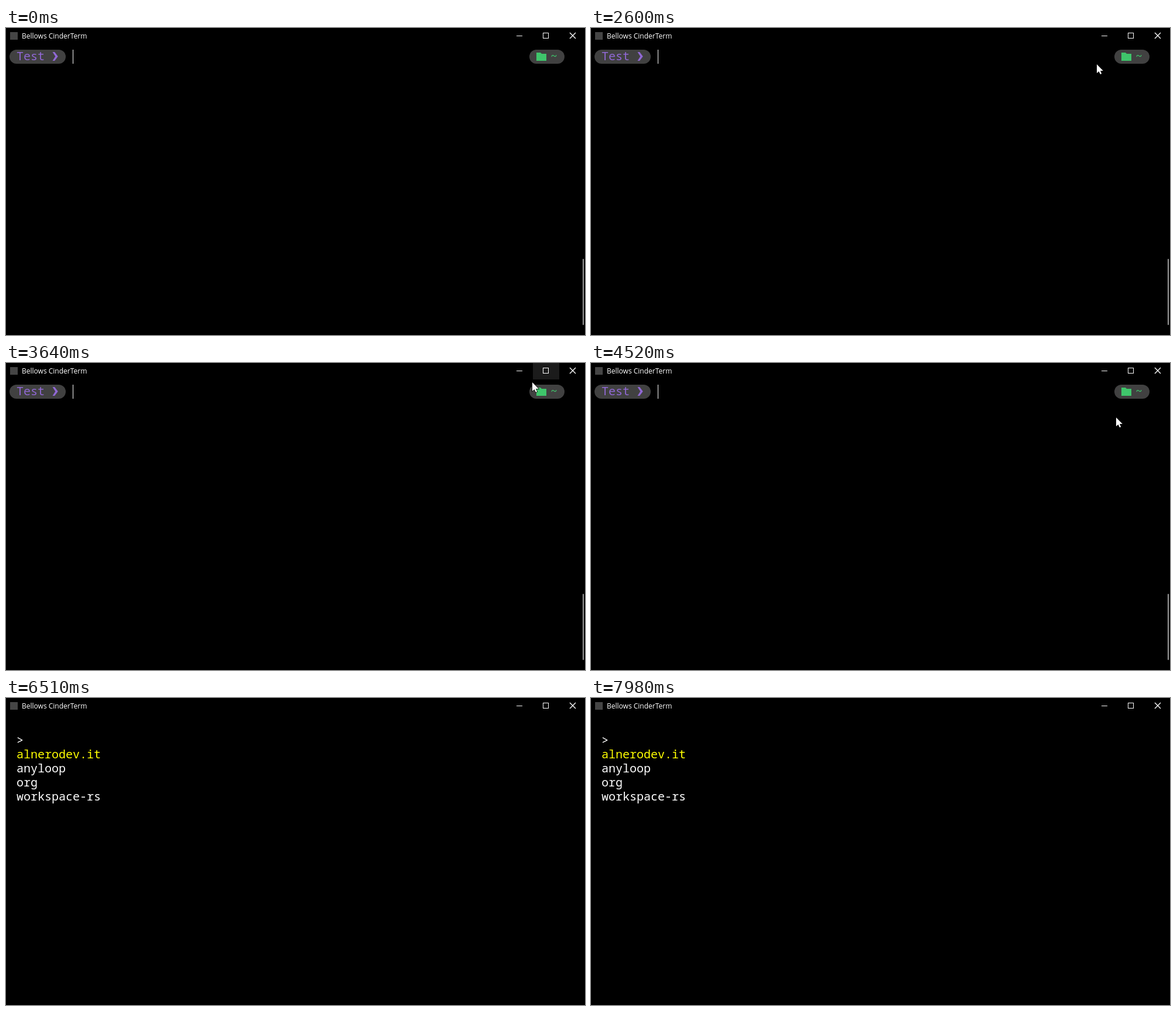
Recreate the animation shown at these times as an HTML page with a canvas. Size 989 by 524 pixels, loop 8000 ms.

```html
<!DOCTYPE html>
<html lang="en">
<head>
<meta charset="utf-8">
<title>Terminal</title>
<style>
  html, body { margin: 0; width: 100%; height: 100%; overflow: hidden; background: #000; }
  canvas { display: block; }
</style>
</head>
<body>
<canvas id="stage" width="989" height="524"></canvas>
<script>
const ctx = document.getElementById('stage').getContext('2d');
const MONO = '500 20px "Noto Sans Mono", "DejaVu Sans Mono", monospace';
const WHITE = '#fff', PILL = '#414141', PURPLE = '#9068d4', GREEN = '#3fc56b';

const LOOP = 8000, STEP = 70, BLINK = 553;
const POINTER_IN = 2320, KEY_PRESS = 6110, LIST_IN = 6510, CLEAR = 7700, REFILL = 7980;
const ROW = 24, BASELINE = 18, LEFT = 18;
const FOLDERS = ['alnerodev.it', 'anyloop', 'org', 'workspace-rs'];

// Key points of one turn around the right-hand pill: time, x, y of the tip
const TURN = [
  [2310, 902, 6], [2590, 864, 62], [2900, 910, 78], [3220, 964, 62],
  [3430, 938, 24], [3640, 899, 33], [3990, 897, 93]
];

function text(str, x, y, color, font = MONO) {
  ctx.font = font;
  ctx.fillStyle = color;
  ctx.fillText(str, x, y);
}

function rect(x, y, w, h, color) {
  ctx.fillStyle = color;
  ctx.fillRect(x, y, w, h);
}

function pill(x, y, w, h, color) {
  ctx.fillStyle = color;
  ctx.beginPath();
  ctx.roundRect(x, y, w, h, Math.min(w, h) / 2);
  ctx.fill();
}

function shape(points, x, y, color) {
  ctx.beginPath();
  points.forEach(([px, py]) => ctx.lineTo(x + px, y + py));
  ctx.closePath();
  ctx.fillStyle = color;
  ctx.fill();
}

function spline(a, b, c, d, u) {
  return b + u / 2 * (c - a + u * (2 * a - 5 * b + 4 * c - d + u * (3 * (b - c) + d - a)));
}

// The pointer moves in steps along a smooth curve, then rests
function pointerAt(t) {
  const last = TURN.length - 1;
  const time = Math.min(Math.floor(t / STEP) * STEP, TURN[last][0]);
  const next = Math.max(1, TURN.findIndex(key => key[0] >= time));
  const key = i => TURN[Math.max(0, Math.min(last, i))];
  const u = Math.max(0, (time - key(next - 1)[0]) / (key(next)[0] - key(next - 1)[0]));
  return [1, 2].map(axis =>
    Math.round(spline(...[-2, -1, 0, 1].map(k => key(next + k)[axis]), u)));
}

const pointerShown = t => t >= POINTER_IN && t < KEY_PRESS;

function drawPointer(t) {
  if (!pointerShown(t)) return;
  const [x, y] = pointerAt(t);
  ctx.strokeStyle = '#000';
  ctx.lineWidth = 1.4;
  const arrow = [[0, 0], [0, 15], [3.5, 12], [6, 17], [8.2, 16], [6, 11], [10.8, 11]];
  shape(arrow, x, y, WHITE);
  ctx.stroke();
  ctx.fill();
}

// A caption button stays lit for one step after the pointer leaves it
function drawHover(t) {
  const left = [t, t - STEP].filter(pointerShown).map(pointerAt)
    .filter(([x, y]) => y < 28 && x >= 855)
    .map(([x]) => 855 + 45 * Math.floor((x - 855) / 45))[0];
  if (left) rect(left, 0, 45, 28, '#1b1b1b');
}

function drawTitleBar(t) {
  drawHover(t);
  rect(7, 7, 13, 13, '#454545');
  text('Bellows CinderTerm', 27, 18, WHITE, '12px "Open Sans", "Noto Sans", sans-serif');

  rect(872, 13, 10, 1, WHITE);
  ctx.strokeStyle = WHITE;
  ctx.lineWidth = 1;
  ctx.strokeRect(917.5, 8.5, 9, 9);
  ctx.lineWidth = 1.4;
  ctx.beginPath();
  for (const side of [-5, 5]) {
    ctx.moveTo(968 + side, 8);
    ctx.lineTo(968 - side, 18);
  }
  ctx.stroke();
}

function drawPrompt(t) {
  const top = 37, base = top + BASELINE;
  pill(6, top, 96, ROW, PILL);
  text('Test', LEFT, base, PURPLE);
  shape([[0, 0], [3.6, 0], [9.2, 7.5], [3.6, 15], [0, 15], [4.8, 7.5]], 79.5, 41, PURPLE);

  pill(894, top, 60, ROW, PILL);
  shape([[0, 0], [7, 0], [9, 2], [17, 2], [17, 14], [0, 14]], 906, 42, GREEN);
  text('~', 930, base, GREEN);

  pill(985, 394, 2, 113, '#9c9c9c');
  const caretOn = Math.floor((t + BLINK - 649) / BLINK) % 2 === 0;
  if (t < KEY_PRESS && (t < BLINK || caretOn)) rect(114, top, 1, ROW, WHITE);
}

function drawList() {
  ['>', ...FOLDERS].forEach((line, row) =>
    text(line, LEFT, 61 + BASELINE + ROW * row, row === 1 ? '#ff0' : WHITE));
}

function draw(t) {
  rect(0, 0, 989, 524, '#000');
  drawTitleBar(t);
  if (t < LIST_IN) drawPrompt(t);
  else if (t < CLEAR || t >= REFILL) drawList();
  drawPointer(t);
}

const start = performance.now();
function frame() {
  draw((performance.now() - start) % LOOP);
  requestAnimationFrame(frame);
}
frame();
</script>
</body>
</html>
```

· · · · ·

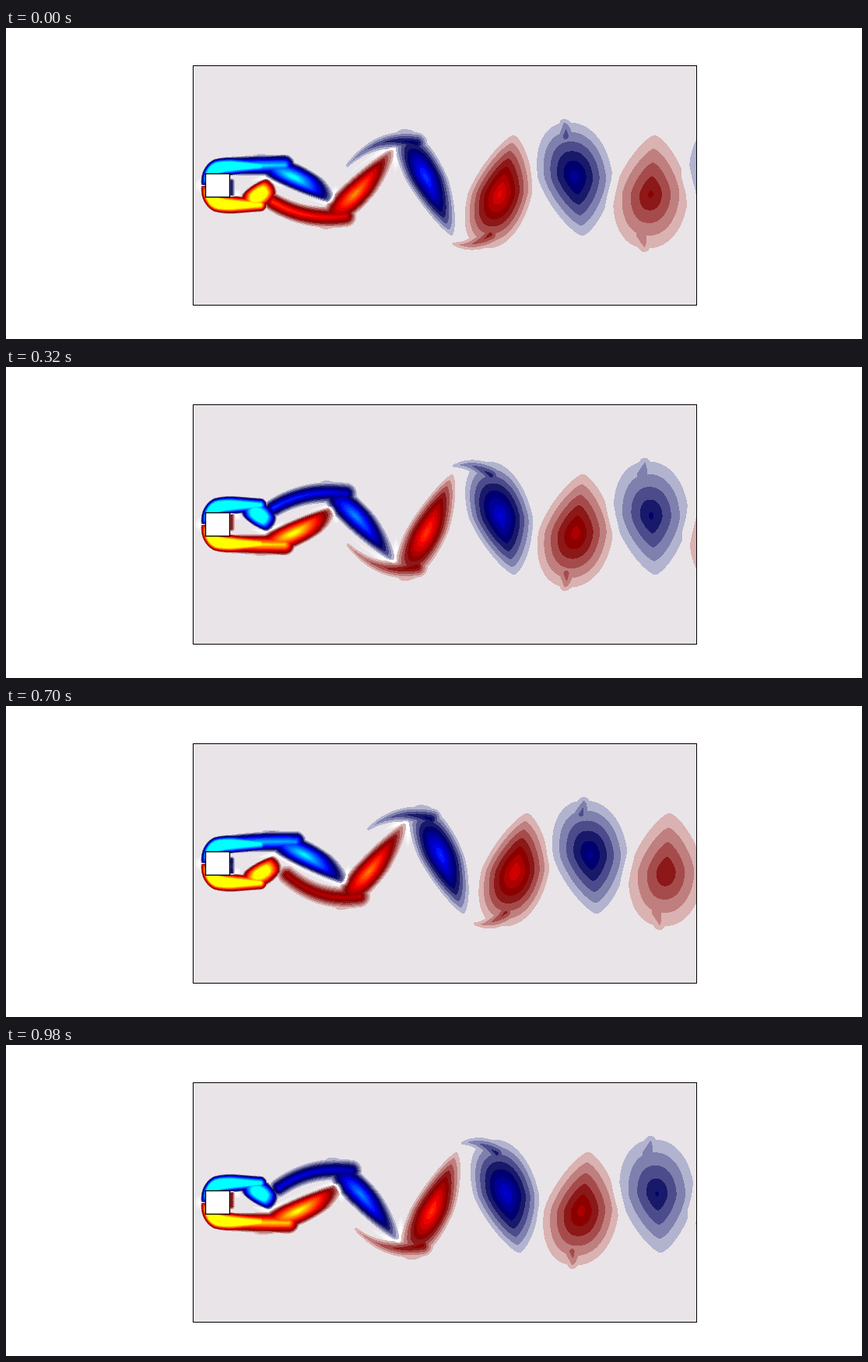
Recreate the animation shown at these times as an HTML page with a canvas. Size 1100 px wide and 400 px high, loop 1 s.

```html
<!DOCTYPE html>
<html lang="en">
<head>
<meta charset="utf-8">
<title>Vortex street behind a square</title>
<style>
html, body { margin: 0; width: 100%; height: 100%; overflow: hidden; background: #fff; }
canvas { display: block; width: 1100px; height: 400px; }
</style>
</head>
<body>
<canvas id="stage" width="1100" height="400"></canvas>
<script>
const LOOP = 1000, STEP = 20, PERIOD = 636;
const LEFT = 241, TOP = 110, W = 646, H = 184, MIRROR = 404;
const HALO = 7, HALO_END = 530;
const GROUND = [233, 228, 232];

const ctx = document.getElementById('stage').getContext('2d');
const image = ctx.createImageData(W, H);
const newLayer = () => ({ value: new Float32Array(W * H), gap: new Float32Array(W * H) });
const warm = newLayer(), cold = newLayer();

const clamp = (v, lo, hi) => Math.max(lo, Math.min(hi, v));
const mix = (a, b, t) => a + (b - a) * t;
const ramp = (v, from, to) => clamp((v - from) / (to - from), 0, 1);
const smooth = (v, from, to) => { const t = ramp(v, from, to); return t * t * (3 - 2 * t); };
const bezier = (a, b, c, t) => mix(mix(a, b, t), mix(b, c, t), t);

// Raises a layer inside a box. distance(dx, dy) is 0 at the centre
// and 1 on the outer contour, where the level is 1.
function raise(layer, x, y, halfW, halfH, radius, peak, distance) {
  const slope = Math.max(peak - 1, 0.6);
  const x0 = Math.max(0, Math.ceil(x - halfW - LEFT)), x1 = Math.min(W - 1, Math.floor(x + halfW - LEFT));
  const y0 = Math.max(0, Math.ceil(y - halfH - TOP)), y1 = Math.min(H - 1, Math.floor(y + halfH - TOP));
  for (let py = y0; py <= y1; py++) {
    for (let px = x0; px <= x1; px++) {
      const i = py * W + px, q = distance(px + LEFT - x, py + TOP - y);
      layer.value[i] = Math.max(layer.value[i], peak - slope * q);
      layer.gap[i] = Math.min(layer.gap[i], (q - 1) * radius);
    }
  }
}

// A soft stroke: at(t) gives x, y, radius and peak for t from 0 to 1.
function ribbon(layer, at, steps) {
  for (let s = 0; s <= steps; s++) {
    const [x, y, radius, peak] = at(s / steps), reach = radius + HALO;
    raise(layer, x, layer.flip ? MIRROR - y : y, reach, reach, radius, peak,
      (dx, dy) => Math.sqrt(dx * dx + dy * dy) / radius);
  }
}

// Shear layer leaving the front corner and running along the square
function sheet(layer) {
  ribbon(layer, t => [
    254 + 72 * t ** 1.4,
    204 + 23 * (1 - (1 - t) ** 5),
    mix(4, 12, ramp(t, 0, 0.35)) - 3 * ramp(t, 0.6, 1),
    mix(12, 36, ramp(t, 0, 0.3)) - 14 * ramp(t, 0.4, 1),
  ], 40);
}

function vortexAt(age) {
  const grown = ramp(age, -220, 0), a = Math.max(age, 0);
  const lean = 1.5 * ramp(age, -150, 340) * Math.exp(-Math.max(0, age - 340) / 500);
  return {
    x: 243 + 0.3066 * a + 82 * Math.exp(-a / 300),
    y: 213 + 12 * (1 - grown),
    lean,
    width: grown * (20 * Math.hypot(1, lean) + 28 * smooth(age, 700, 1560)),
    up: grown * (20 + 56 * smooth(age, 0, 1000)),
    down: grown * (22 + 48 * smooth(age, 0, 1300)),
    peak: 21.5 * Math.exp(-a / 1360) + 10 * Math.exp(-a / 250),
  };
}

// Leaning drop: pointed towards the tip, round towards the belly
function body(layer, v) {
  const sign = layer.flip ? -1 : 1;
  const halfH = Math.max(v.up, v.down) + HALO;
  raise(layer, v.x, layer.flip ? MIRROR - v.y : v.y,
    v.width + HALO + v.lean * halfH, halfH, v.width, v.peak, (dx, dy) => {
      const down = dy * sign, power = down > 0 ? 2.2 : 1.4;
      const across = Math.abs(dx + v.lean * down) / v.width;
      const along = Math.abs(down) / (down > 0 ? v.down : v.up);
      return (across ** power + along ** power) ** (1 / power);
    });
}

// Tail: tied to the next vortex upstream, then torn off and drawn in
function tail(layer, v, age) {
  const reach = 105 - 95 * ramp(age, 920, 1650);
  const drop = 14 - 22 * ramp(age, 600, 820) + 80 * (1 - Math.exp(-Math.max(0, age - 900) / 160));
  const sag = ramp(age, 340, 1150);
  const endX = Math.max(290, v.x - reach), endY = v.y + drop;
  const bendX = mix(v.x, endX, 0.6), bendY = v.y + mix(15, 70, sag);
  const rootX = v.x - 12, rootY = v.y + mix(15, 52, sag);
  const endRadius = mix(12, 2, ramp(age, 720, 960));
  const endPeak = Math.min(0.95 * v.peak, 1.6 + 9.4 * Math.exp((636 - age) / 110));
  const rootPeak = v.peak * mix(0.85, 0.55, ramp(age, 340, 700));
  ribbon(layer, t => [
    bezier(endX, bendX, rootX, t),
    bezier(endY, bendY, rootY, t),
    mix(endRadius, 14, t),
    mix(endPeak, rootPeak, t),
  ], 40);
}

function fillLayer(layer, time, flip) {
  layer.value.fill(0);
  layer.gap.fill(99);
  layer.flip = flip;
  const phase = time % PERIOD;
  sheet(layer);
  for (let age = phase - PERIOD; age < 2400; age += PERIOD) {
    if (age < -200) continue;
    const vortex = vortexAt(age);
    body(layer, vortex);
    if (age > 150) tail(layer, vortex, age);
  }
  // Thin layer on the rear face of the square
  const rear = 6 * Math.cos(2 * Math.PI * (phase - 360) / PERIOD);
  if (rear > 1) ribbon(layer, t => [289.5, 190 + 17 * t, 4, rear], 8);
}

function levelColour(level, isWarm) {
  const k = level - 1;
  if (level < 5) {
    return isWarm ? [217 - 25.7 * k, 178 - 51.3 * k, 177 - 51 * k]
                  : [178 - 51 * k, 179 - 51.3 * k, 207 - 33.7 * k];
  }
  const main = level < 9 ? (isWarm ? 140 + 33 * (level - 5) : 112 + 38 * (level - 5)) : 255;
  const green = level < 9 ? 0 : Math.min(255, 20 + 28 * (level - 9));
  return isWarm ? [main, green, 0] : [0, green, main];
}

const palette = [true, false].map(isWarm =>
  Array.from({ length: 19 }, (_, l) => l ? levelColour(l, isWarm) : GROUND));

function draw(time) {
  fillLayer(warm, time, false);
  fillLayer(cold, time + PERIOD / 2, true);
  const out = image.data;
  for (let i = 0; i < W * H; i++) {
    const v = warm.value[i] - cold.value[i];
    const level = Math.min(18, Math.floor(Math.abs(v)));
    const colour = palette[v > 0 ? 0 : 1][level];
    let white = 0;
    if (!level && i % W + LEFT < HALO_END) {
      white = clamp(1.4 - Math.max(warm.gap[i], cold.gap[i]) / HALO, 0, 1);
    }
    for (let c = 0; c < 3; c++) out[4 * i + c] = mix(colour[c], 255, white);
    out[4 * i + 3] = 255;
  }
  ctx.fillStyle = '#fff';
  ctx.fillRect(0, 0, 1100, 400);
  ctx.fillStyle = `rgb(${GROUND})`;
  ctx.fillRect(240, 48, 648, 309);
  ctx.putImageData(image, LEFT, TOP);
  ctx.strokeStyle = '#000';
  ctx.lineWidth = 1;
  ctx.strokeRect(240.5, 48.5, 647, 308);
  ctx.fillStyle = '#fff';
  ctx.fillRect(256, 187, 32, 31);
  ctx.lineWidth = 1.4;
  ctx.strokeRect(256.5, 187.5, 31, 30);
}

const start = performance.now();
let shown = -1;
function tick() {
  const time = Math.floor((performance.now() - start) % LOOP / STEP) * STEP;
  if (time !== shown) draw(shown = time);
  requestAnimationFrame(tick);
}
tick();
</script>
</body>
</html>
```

· · · · ·

**DIRECTIONS FOR THIS TASK:** Answer with the count alone: how many lines in the data above have "points" in them?

**ANSWER TO THIS PROBLEM:** 3